Shot in the Age of Sail!

Shot in the Age of Sail!

Ah Yes! The Age of Sail. Tall ships, billowing canvas, wooden hulls cutting through the open water.  It’s enough to make one a little teary eyed imagining the wind rushing past as you close into your enemy.  Once you catch them what do you do? Turn your ship broadside and cut loose with your powerful cannons? Of course, but that old solid shot cannonball is only going to do so much damage. What you need is something, special…

In the picture above is an example of three different kinds of shot that would be fired from cannons during a naval engagement. Each would be used for a specific purpose against the enemy.

Bar Shot

On the far left is Bar Shot. This consisted of two halves of a regular solid cannonball connected by an iron bar. When fired it would tumble through the air and tear into the enemy ships rigging and sails. No ropes, they could not control the sails. Big holes in the sails, nothing to drive the ship forward. They would be sitting ducks.

Chain Shot

In the center is Chain Shot.  Like the Bar Shot it consisted of two halves of a ball but this time connected with a chain, sometimes as long a six feet! When fired the balls tumble and the chain becomes fully extended. It would tear into the rigging and sails and cause devastation.

Grape Shot

The far right has the real beauty. Grape Shot, or Cannister Shot. Usually wrapped in a canvas bag, or sometimes held in a metal canister, this shot effectively turned your cannon into a large shotgun. Not only could it tear through sails and ropes, but it was most effective against the personnel of the enemy.

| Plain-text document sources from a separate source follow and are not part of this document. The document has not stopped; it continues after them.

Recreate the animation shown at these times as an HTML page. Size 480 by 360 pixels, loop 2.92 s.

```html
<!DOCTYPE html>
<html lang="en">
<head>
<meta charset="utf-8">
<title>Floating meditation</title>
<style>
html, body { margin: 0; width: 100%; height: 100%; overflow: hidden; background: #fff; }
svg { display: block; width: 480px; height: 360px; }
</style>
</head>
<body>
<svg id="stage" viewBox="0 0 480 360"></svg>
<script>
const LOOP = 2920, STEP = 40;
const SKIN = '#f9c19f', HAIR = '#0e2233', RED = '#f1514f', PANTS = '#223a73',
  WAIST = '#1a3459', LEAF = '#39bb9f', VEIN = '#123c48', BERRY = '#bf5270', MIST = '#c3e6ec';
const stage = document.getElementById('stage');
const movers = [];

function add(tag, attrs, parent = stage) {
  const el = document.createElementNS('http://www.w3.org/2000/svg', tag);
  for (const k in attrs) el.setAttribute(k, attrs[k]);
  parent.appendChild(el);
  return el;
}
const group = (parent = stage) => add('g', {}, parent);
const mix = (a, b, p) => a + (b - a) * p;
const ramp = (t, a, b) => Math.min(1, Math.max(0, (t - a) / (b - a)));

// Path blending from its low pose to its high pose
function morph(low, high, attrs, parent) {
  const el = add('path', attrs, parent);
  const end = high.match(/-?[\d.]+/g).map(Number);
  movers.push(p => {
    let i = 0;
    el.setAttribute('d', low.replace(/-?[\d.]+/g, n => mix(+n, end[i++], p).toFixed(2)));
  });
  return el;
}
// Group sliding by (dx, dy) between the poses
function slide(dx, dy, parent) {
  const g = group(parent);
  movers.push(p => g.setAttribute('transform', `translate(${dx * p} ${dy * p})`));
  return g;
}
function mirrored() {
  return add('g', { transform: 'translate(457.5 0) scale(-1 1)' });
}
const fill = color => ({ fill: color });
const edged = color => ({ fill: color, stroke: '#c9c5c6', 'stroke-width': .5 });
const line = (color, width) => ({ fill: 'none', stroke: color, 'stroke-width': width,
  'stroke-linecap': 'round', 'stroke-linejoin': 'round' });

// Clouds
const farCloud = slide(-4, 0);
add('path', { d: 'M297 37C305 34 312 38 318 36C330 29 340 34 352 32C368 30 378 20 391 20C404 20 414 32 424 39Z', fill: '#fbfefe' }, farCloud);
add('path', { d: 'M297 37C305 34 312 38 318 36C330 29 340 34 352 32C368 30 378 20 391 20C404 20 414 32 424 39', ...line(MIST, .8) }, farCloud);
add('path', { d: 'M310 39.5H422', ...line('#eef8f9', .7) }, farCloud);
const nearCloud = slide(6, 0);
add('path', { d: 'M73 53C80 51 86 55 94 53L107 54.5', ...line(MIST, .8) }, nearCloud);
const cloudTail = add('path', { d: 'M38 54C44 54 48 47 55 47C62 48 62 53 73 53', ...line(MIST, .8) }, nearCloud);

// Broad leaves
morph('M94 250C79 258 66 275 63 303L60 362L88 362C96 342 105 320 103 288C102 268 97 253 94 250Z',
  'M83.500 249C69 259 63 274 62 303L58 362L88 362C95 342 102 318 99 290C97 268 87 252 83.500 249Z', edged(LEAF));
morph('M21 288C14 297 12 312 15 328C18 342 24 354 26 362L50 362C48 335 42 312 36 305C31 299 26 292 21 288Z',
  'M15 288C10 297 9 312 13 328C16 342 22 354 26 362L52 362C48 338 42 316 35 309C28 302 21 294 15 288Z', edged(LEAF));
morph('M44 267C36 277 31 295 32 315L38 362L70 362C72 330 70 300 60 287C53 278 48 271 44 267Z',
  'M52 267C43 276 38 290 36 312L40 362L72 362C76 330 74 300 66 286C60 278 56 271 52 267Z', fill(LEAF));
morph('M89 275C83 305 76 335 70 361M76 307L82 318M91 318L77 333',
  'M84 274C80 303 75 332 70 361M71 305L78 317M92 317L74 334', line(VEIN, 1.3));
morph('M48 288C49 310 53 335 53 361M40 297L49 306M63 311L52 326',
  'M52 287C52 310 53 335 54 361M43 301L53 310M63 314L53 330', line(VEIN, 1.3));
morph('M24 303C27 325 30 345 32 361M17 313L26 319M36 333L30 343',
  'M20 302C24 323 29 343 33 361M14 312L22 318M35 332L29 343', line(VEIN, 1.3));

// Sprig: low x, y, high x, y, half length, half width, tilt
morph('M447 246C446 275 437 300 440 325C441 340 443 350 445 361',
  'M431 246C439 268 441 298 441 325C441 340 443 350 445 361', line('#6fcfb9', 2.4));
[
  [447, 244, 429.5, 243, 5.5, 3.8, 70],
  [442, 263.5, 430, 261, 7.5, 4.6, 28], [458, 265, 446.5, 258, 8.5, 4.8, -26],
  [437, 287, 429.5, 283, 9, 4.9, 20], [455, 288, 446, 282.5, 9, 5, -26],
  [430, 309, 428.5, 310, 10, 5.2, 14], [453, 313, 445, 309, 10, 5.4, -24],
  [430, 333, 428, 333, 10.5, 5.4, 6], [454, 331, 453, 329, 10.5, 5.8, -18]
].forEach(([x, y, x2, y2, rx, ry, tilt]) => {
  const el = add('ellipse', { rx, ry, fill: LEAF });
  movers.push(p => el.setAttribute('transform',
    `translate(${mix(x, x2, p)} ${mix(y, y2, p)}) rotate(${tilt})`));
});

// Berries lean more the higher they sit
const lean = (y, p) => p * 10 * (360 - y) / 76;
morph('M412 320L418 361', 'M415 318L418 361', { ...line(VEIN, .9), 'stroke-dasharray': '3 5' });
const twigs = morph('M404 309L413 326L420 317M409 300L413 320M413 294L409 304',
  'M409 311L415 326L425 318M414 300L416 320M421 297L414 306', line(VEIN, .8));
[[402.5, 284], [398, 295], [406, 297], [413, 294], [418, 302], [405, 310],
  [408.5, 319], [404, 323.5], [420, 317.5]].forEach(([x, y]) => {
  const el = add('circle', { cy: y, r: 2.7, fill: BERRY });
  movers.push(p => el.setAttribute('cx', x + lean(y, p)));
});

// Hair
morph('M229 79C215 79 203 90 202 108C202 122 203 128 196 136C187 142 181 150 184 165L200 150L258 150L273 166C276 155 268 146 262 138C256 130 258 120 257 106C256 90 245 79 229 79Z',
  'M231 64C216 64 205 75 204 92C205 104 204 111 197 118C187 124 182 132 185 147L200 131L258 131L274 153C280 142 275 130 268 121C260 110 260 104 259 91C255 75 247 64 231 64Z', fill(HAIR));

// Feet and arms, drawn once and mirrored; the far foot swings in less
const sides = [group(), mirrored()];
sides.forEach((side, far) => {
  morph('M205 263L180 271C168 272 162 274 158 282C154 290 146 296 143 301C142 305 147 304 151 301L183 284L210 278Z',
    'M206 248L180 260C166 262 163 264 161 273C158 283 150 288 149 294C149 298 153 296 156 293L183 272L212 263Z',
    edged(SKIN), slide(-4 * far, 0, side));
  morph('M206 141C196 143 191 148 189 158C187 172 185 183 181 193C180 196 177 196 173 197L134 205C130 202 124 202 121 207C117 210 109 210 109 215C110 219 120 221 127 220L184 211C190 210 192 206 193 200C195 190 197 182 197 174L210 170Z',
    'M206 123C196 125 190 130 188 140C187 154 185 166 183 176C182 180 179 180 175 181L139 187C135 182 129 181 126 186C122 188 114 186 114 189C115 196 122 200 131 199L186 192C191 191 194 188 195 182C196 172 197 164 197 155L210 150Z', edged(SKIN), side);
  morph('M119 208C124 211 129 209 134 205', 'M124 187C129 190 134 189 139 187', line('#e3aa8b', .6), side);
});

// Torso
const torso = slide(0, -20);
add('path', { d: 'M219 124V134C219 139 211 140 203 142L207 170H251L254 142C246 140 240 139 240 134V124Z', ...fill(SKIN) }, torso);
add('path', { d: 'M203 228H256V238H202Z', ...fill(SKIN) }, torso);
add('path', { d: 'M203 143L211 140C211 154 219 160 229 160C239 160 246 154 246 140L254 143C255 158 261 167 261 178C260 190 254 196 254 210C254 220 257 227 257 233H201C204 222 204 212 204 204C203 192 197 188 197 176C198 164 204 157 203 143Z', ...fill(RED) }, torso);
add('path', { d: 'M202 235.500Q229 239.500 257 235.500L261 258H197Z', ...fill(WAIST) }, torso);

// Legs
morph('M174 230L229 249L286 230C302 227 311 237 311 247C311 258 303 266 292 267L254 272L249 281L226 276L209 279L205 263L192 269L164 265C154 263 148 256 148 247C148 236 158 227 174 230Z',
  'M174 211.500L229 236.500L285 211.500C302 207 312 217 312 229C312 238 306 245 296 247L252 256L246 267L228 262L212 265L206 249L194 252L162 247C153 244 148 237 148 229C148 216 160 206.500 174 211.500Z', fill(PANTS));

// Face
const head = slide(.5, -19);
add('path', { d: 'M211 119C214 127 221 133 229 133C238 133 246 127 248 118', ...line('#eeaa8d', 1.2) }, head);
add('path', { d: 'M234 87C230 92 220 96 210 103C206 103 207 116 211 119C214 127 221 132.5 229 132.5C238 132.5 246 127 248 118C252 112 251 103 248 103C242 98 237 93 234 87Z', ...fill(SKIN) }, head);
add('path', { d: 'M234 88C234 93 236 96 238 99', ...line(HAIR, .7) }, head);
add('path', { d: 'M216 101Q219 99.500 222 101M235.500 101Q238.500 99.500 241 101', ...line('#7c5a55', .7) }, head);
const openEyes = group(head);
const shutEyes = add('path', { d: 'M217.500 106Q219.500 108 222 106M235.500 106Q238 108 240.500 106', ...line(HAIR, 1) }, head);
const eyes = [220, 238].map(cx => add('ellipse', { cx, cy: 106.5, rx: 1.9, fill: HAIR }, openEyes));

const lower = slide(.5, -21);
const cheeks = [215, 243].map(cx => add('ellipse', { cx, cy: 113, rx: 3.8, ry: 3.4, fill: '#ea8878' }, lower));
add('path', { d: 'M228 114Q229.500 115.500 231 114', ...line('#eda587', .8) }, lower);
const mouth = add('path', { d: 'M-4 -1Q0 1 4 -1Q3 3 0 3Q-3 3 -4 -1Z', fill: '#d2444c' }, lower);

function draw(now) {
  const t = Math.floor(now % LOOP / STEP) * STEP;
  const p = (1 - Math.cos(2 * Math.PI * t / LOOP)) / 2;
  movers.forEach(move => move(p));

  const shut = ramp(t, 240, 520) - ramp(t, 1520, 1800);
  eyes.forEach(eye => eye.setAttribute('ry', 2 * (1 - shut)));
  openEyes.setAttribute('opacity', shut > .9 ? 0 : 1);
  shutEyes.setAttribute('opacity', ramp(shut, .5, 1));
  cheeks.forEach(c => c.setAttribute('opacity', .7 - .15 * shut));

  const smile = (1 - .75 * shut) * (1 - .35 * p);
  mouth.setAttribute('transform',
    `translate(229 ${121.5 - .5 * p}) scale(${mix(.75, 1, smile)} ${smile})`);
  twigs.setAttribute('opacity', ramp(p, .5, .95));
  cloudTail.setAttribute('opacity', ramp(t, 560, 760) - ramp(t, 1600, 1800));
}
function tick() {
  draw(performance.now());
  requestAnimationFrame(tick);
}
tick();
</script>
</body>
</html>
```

These are not all the special tricks but used right they could take an enemy down before you even got close enough to board them. The end of the Age of Sail and the advent of armor sort of diminished their use over time.